▶ _Required action_:
Tally every line of the records below that includes "keys", and reply with the total alone.

[Stored dataset items]
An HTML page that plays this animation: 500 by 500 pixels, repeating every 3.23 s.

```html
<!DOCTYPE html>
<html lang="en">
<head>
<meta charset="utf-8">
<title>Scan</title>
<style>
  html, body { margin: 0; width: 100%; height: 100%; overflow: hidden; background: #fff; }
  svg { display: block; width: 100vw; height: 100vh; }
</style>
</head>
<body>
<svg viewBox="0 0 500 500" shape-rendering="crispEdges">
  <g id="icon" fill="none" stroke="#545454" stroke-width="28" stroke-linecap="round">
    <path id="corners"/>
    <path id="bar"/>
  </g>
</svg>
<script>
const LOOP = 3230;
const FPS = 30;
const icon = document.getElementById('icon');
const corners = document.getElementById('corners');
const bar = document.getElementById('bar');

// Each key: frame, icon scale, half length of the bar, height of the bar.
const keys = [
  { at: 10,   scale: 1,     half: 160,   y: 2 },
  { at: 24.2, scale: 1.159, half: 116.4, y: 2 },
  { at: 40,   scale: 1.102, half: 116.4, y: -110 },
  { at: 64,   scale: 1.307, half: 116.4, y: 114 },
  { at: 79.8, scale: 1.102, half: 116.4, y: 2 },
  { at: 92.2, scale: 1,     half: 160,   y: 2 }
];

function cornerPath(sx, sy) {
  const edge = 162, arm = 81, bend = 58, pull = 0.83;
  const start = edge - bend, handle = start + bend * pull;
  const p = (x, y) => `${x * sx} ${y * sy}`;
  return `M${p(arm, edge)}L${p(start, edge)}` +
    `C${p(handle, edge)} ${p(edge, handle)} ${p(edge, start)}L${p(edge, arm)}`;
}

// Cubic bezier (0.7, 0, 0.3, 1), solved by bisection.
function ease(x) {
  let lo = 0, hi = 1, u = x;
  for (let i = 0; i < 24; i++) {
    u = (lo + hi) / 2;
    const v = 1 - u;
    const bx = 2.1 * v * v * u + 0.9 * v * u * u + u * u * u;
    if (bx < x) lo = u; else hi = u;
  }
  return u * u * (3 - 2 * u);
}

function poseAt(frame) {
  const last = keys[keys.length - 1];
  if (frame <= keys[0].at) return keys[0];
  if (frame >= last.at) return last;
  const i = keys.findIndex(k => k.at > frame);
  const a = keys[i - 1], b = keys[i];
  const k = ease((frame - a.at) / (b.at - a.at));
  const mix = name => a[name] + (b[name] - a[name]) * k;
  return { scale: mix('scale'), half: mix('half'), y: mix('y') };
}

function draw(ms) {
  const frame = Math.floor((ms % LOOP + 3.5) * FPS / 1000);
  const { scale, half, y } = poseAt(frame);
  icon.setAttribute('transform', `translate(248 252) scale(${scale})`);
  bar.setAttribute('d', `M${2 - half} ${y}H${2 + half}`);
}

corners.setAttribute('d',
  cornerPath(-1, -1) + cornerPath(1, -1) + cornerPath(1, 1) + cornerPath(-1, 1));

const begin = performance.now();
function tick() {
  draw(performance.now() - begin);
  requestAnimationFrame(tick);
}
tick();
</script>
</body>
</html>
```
...
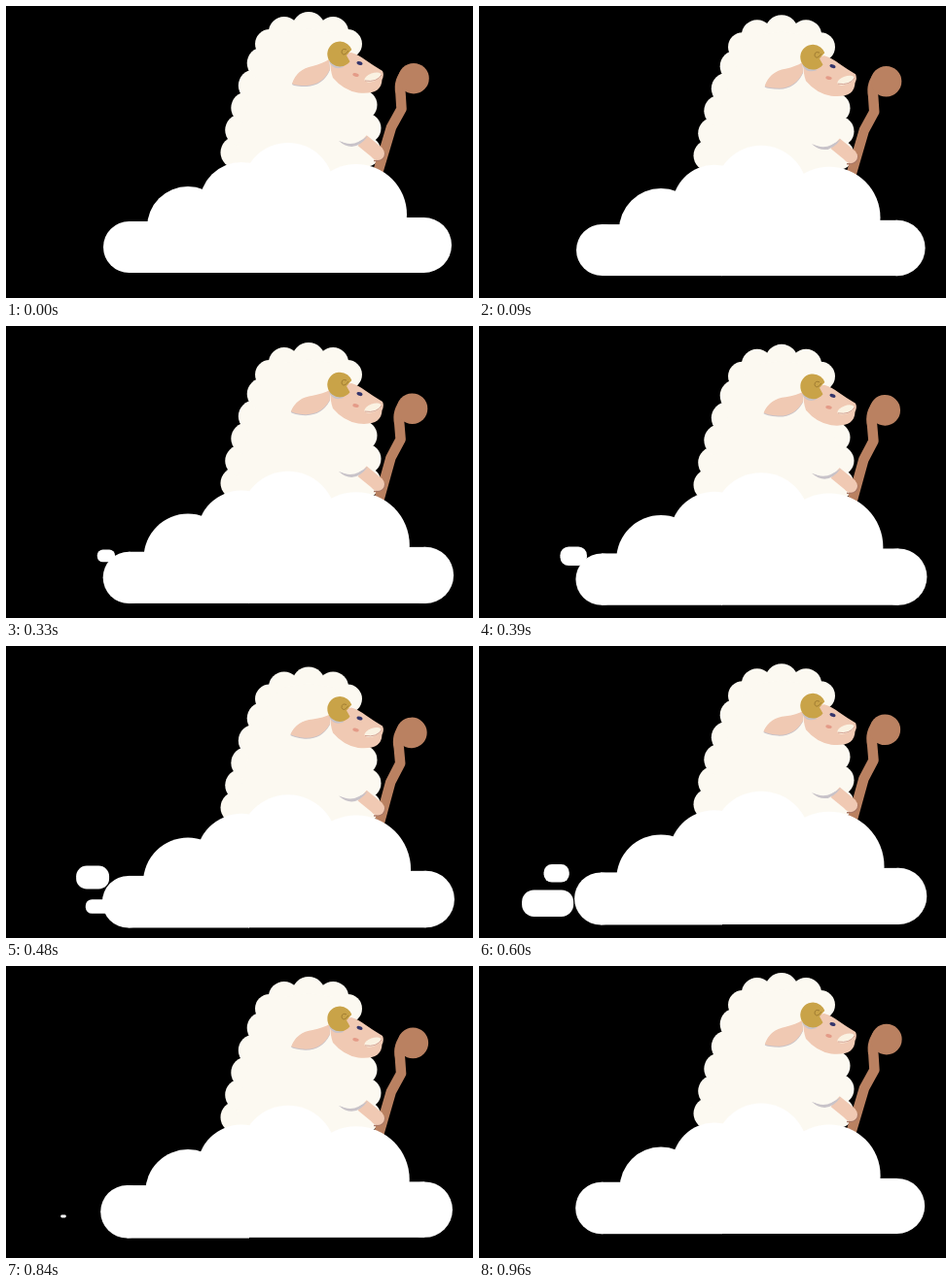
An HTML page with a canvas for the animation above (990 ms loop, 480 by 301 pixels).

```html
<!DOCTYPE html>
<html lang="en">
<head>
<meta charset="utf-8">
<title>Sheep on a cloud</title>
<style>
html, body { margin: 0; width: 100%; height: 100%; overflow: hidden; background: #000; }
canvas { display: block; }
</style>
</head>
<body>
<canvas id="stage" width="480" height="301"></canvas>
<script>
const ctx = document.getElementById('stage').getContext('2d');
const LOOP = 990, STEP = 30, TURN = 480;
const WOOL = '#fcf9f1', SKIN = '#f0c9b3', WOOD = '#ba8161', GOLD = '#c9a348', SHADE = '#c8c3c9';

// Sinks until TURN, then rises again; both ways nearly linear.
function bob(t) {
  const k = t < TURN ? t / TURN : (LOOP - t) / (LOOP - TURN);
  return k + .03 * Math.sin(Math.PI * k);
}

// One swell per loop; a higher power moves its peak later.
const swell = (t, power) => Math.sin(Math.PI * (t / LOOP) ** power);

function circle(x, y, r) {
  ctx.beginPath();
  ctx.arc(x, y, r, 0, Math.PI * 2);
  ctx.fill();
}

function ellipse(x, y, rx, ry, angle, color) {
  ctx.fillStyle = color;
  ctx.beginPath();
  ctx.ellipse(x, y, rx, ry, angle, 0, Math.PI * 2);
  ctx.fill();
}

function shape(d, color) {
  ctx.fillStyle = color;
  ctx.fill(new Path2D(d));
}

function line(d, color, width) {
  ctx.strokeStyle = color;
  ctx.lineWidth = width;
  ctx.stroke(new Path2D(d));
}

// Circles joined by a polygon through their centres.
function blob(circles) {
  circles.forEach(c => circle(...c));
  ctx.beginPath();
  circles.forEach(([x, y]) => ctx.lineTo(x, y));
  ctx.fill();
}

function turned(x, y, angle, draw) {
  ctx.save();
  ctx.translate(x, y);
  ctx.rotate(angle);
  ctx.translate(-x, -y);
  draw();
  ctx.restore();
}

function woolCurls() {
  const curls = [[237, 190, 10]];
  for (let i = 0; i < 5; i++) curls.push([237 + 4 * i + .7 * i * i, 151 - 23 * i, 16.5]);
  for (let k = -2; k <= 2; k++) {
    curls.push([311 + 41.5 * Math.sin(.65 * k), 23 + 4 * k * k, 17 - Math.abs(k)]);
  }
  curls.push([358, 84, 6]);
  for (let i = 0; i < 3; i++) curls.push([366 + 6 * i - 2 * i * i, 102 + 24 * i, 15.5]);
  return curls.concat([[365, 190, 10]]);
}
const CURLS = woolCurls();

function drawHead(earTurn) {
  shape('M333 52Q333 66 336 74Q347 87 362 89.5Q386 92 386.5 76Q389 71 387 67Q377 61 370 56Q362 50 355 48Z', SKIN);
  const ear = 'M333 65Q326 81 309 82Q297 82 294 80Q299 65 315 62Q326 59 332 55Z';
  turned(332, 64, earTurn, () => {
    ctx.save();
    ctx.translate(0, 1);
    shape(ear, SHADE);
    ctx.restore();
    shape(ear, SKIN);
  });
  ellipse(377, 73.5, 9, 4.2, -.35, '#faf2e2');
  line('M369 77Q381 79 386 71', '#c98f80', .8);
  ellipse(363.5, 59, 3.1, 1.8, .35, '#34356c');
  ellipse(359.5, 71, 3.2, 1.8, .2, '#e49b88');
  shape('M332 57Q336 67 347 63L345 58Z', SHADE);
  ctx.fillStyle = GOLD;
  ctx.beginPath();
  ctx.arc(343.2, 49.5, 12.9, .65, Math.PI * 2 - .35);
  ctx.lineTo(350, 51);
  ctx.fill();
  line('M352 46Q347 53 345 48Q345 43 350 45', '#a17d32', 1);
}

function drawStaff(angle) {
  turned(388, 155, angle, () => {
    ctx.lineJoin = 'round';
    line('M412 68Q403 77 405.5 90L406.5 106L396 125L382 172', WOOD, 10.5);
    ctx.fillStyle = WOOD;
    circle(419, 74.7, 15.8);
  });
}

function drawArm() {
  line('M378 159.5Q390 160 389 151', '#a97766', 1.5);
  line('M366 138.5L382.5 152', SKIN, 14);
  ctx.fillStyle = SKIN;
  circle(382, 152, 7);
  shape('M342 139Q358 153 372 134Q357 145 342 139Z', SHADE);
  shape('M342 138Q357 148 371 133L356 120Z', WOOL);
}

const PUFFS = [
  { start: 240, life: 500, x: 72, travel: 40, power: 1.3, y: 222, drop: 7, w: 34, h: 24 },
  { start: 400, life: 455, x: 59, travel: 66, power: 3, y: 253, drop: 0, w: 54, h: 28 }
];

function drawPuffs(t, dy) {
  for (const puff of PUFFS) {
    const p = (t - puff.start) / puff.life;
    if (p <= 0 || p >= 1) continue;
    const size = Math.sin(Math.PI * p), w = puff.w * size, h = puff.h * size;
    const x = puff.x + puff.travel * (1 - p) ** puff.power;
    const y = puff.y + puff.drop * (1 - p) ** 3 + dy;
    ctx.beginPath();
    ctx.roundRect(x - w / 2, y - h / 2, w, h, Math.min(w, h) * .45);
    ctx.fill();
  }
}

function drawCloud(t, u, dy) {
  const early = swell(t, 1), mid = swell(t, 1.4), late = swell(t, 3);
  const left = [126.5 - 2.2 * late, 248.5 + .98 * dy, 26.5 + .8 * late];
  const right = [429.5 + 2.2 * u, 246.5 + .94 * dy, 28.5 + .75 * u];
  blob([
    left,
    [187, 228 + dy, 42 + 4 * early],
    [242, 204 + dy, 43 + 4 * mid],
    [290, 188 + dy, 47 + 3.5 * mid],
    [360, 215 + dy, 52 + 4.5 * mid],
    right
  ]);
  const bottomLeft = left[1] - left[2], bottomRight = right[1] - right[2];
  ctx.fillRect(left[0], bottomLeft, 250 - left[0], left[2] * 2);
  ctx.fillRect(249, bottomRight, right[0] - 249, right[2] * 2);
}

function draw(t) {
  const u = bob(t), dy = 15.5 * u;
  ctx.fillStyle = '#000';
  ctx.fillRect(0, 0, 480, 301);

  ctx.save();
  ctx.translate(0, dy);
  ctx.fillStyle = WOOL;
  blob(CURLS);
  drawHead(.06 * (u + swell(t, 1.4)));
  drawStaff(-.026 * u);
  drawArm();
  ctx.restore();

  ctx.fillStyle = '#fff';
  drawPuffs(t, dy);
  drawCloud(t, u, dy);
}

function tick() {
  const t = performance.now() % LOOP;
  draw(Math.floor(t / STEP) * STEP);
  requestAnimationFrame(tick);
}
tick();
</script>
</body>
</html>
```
--
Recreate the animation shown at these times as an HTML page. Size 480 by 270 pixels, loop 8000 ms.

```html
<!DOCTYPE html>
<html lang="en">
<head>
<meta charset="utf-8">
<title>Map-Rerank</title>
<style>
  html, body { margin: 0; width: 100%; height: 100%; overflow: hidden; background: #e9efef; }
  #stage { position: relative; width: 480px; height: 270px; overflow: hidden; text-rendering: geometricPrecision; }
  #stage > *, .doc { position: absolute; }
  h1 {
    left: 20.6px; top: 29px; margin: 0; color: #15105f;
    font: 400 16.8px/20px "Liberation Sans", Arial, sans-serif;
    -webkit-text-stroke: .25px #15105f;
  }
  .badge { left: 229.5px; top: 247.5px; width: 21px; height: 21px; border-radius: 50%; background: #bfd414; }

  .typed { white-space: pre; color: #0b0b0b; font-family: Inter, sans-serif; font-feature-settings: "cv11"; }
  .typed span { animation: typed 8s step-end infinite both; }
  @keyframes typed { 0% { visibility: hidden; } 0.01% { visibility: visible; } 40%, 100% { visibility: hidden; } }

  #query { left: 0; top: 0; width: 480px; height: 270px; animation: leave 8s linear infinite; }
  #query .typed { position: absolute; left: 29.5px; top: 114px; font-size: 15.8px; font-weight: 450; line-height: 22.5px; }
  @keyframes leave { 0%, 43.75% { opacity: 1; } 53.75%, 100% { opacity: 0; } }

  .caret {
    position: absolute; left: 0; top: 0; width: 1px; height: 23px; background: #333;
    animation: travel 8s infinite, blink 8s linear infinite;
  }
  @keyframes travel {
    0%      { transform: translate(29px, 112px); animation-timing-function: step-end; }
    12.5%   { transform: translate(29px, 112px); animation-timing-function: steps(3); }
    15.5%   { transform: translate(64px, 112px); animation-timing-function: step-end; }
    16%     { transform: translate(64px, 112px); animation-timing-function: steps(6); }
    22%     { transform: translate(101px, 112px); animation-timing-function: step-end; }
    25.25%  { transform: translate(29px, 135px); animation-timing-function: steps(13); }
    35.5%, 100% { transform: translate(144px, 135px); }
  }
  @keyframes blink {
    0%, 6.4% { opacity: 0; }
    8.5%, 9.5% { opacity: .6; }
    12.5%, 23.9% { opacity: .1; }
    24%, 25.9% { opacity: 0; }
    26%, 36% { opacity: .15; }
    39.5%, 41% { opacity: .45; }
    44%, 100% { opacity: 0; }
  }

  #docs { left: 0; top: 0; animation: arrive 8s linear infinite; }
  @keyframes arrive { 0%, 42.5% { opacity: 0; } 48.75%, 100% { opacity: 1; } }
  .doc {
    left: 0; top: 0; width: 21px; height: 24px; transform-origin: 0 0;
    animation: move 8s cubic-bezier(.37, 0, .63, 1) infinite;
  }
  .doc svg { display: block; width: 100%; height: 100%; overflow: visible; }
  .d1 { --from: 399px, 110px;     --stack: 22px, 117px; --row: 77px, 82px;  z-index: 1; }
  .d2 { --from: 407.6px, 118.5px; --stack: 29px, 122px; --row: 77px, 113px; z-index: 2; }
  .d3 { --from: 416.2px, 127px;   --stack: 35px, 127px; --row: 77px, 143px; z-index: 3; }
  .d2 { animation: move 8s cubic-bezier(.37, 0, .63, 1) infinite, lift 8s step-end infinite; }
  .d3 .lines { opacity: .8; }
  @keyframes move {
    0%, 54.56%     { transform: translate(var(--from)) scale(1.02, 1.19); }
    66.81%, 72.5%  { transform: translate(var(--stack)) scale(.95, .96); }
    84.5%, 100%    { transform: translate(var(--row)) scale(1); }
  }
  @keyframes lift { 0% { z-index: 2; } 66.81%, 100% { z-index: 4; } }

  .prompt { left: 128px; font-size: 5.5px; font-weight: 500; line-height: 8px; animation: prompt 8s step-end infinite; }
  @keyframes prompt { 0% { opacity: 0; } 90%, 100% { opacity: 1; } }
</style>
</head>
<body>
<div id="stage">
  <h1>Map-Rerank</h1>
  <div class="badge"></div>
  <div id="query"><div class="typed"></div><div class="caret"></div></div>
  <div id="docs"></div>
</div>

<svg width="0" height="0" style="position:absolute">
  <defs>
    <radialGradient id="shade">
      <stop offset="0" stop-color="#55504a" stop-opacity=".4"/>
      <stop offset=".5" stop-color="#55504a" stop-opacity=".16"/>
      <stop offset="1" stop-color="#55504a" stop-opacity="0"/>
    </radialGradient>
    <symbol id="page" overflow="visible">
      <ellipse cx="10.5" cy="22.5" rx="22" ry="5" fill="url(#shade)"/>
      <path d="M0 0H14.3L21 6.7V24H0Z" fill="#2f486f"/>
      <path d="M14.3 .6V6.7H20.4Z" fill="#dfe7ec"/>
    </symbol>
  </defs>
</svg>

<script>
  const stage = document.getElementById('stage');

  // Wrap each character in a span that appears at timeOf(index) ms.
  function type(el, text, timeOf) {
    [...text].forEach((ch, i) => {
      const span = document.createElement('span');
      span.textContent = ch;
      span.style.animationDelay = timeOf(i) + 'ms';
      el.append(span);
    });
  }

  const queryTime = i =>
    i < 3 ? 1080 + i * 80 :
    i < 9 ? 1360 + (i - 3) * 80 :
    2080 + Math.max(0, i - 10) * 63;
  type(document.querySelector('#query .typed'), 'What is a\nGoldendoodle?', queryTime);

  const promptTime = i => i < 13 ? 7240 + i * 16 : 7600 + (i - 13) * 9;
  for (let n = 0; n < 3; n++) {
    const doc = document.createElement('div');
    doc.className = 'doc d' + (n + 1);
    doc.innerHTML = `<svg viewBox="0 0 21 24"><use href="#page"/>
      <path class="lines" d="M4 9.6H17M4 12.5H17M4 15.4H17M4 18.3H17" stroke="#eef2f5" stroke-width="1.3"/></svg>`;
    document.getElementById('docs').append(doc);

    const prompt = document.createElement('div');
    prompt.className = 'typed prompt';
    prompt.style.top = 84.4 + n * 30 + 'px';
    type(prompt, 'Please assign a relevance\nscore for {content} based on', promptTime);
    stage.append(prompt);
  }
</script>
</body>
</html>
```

▶ _Response area_:
5